Eco Innovator November 2011
Machine Simplifies Tyre
The development of a device
that can segment used tyres into sections of specific material could provide
a means to dramatically reduce the number of used tyres sent to land fill
or illegally dumped.
The tyre recycling technology
was developed by the Advanced Manufacturing Cooperative Research Centre
(CRC) with Melbourne-based company VR TEK, in partnership with Deakin
University and the CSIRO,
VR TEK's tyre recycling process
uses mechanical segmenting and is energy efficient. It is the first part
of a patented process that turns used tyres into high quality rubber powders
that are free of metal contamination. The powders are ready for redevelopment
as new products based on rubber and elasto-polymers. The rubber crumb
is also cheaper than virgin rubber.
Over 20 million used tyres
are disposed of in Australia each year. Less than a quarter are recovered
and recycled; the remainder are dumped as waste where they pose environmental
and health problems.
Due to their metal content,
shredded tyres are difficult to recycle in an economically viable and
environmentally sustainable manner. VR TEK and CSIRO have overcome this
problem with their device that segments tyres into sections of specific
The research project was funded
by a Federal Government grant of $516,000 through the Advanced Manufacturing
Cooperative Research Centre.
VR TEKs tyre recycling process produces
metal-free devulcanized and activated rubber
Federal Innovation minister
Senator Kim Carr said the technology is an example of how innovation is
helping to build a sustainable future for Australian companies and workers.
Victorian Manufacturing, Exports
and Trade minister Richard Dalla-Riva said the initiative is a great example
of a local company collaborating with local learning, research and development
institutions to produce a commercial application and global solution.
"This research partnership

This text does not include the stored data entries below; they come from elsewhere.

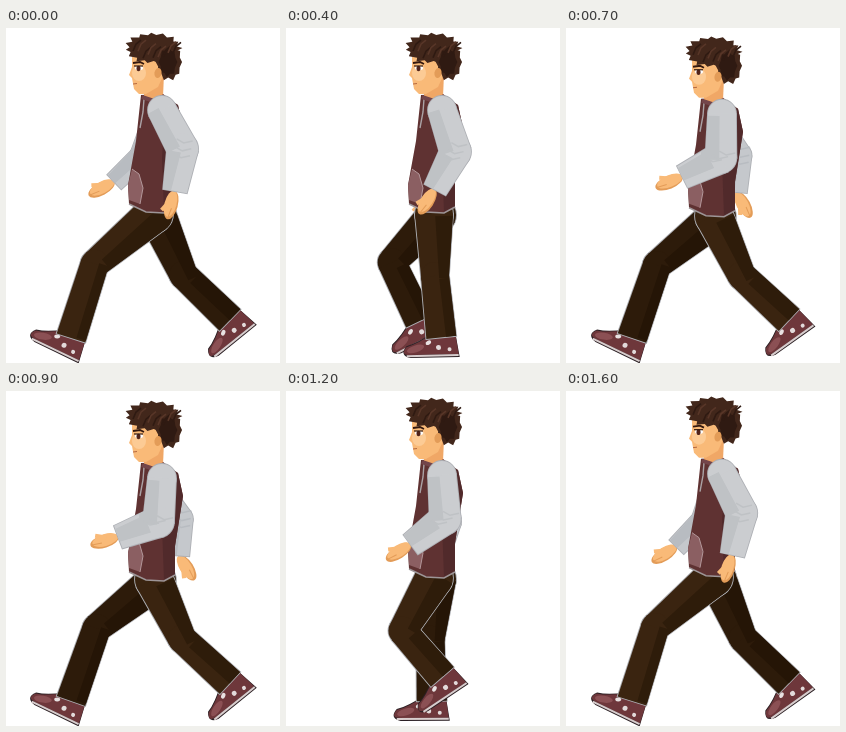
An HTML page with a canvas that plays this animation: 274x335 px, repeating every 1.7 s.

```html
<!DOCTYPE html>
<html lang="en">
<head>
<meta charset="utf-8">
<title>Walk cycle</title>
<style>
html, body { margin: 0; width: 100%; height: 100%; overflow: hidden; background: #fff; }
canvas { display: block; }
</style>
</head>
<body>
<canvas id="stage" width="274" height="335"></canvas>
<script>
const ctx = document.getElementById('stage').getContext('2d');
const LOOP = 1700, STEPS = 16, HALF = 8, GROUND = 310;
const EDGE = '#aeb0b5', SKIN = '#f9ba78', SKIN_DARK = '#e39c58', VEST = '#5f3232', VEST_DARK = '#512a2b';
const { sin, cos, PI, max, hypot } = Math;
const mix = (a, b, p) => a + (b - a) * p;

// --- drawing helpers ---
function random(seed) {
  return () => (seed = seed * 16807 % 2147483647) / 2147483647;
}
function trace(pts) {
  ctx.beginPath();
  pts.forEach(p => ctx.lineTo(...p));
}
function fill(color, ...pts) {
  trace(pts);
  ctx.fillStyle = color;
  ctx.fill();
}
function line(color, width, ...pts) {
  trace(pts);
  ctx.strokeStyle = color;
  ctx.lineWidth = width;
  ctx.stroke();
}
function oval(color, x, y, rx, ry, turn = 0) {
  ctx.beginPath();
  ctx.ellipse(x, y, rx, ry, turn, 0, 2 * PI);
  ctx.fillStyle = color;
  ctx.fill();
}
function at(x, y, angle, part) {
  ctx.save();
  ctx.translate(x, y);
  ctx.rotate(angle);
  part();
  ctx.restore();
}
// Oval with an uneven, spiky rim
function tuft(color, x, y, rx, ry, spikes, seed) {
  const rnd = random(seed), pts = [];
  for (let i = 0; i < spikes * 2; i++) {
    const a = i * PI / spikes + rnd() * .12, r = i % 2 ? .87 : 1 + rnd() * .1;
    pts.push([x + rx * r * cos(a), y + ry * r * sin(a)]);
  }
  fill(color, ...pts);
}
function addSegment(path, [ax, ay], [bx, by], ra, rb) {
  const d = hypot(bx - ax, by - ay), nx = (by - ay) / d, ny = (ax - bx) / d;
  path.moveTo(ax + nx * ra, ay + ny * ra);
  path.lineTo(bx + nx * rb, by + ny * rb);
  path.lineTo(bx - nx * rb, by - ny * rb);
  path.lineTo(ax - nx * ra, ay - ny * ra);
  path.closePath();
}
function addBall(path, [x, y], r) {
  path.moveTo(x + r, y);
  path.arc(x, y, r, 0, 2 * PI);
}
// Two tapered segments with round joints and one shaded side
function limb(a, b, c, [ra, rb, rc], color, shade, side) {
  const parts = [0, 1, 2, 3].map(() => new Path2D()), all = new Path2D(), strip = new Path2D();
  addBall(parts[0], a, ra);
  addSegment(parts[1], a, b, ra, rb);
  addBall(parts[2], b, rb);
  addSegment(parts[3], b, c, rb, rc);
  ctx.strokeStyle = EDGE;
  ctx.lineWidth = 1.8;
  parts.forEach(p => { ctx.stroke(p); all.addPath(p); });
  ctx.fillStyle = color;
  parts.forEach(p => ctx.fill(p));
  const shift = ([x, y]) => [x + side * rb, y + 2];
  addSegment(strip, shift(a), shift(b), ra * .6, rb * .6);
  addSegment(strip, shift(b), shift(c), rb * .6, rc * .5);
  ctx.save();
  ctx.clip(all);
  ctx.fillStyle = shade;
  ctx.fill(strip);
  ctx.restore();
}

// --- motion ---
// p runs from 0 to 1 through a stance or a swing; bend pushes the knee forward.
function stance(p) {
  return {
    x: mix(66, 224, p) + 30 * max(0, sin(2 * PI * p)),
    lift: 18 * p ** 6,
    tilt: .45 * (1 - p) ** 12 - .62 * p ** 6,
    bend: mix(22, 13, p) - 14 * sin(PI * p)
  };
}
function swing(p) {
  return {
    x: mix(225, 67, p),
    lift: (1 - p) ** 2 * (18 + 130 * p),
    tilt: mix(-.68, .45, p ** 3),
    bend: mix(13, 22, p) + 20 * sin(PI * p)
  };
}
const reach = step => .5 + .5 * cos(2 * PI * step / STEPS);

const bobs = [[0, 0], [2, 6], [4, 0], [8, 5], [13, 0], [16, 1]];
function bobAt(step) {
  const n = bobs.findIndex(b => b[0] > step), [s0, y0] = bobs[n - 1], [s1, y1] = bobs[n];
  return mix(y0, y1, (step - s0) / (s1 - s0));
}

// --- body parts ---
function shoe() {
  const body = (color, grow) => {
    ctx.beginPath();
    ctx.moveTo(13, -4 - grow);
    ctx.lineTo(16 + grow, 17 + grow * 3);
    ctx.lineTo(-32, 17 + grow * 3);
    ctx.quadraticCurveTo(-43 - grow, 17, -36, 9 - grow);
    ctx.quadraticCurveTo(-24, 6 - grow, -10, -4 - grow);
    ctx.fillStyle = color;
    ctx.fill();
  };
  body('#2b2024', 1);
  body('#6e373b', 0);
  oval('#8b5054', -27, 11, 9, 3.5, -.3);
  line('#d8cdcd', 2, [-36, 18], [16, 18]);
  oval('#e8e2e2', -14, 5, 3, 2, -.5);
  oval('#e2dada', -4, 10, 2.5, 2.5);
  oval('#e2dada', 7, 12, 2, 2);
}

function leg(hip, { x, lift, tilt, bend }, color, shade) {
  const y = GROUND - lift, dx = x - hip[0], dy = y - hip[1], d = hypot(dx, dy);
  const knee = [hip[0] + dx / 2 - bend * dy / d, hip[1] + dy / 2 + bend * dx / d];
  at(x, y, tilt, shoe);
  limb(hip, knee, [x - 1, y], [19, 14, 15], color, shade, .9);
}

function hand(length) {
  oval(SKIN_DARK, 0, length * .5, 6.5, length * .5);
  oval(SKIN, -1, length * .46, 6, length * .46);
  line(SKIN, 4, [-3, length * .4], [-8, length * .75]);
  line(SKIN_DARK, 1, [1, length * .6], [0, length * .95]);
}

// Each angle goes from the backmost to the foremost value, in degrees from straight down.
function arm(shoulder, s, { upper, fore, palm, size, color, shade }) {
  const angle = ([back, front]) => mix(back, front, s) * PI / 180;
  const from = ([x, y], a, n) => [x - n * sin(a), y + n * cos(a)];
  const elbow = from(shoulder, angle(upper), 44), wrist = from(elbow, angle(fore), size[3]);
  at(...wrist, angle(palm), () => hand(29));
  limb(shoulder, elbow, wrist, size, color, shade, -.7);
  // sleeve folds
  for (const k of [-6, 2, 9]) {
    const [x, y] = from(elbow, angle(fore), k);
    line(shade, 1.5, [x - 7, y - 4], [x, y], [x + 9, y - 2]);
  }
}
const nearArm = {
  upper: [-28, 5], fore: [10, 70], palm: [15, 74], size: [14, 15.5, 12, 43],
  color: '#cbcdd0', shade: '#bfc2c5'
};
const farArm = {
  upper: [-36, 20], fore: [4, 46], palm: [-32, 62], size: [11, 11, 10, 37],
  color: '#c5c8cc', shade: '#b8bcc1'
};

function torso() {
  const shape = [[135, 67], [130, 113], [122, 157], [123, 176], [140, 184], [158, 185], [169, 179],
    [169, 150], [177, 100], [172, 77], [157, 66]];
  fill(VEST, ...shape);
  fill(VEST_DARK, [160, 72], [172, 77], [177, 100], [169, 150], [169, 179], [158, 184], [156, 130]);
  fill('#8b5f62', [126, 141], [133, 146], [137, 160], [134, 176], [123, 172], [122, 157]);
  line('#b3979a', 1, [126, 141], [133, 146], [137, 160], [134, 176]);
  line('#aaa2a5', 1.4, [138, 71], [137, 84], [134, 100]);
  line('#9d9597', 1.5, ...shape.slice(3, 7));
}

function head() {
  fill('#f0a766', [138, 52], [158, 46], [157, 69], [148, 72], [138, 68]);
  fill(SKIN, [126, 26], [126, 39], [123, 47], [126, 50], [128, 61], [133, 66], [140, 66], [152, 59], [158, 46], [156, 26]);
  oval('#fccb95', 133, 45, 7, 8);
  line('#b76940', 1, [127, 56], [131, 55.5]);
  line('#33180f', 1.8, [127, 35], [134, 34], [138, 36]);
  oval('#fff', 133, 40, 4, 2.2);
  oval('#512319', 132.5, 40.5, 2, 2.8);
  line('#33180f', 1.2, [128, 38], [137, 38]);
  tuft('#42271b', 147, 20, 27, 15, 15, 7);
  tuft('#42271b', 163, 34, 13, 18, 10, 23);
  tuft('#2f1a12', 162, 34, 9, 14, 8, 41);
  oval(SKIN_DARK, 152, 45, 3.5, 5, .2);
  const rnd = random(99);
  for (let i = 0; i < 9; i++) {
    const x = 127 + i * 5, y = 19 + rnd() * 9;
    line(i % 2 ? '#583628' : '#2f1a12', 1.6, [x, y + 4], [x + 3, y - 3], [x + 8, y - 7]);
  }
  line('#73454a', 4, [136, 69], [148, 73], [158, 68]);
}

function draw(step) {
  const first = step < HALF, p = step % HALF / (HALF - 1), bob = bobAt(step);
  ctx.clearRect(0, 0, 274, 335);
  arm([150, 87 + bob], reach(step), farArm);
  leg([151, 187 + bob / 2], first ? swing(p) : stance(p), '#2d1b0a', '#251506');
  leg([148, 186 + bob / 2], first ? stance(p) : swing(p), '#3a2410', '#2e1c0a');
  at(0, bob, 0, torso);
  at(0, bob, 0, head);
  arm([156, 82 + bob], reach(step - 8.5) ** 1.3, nearArm);
}

const start = performance.now();
function tick(now) {
  const n = Math.floor(max(0, now - start) % LOOP / 100);
  draw(n < HALF ? n : n - 1); // the contact pose is held for two beats
  requestAnimationFrame(tick);
}
tick(start);
</script>
</body>
</html>
```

shows how innovation and collaboration can boost commercial competitiveness
and productivity, while also delivering broader benefits such as reduced
waste and energy consumption," said Mr Dalla-Riva.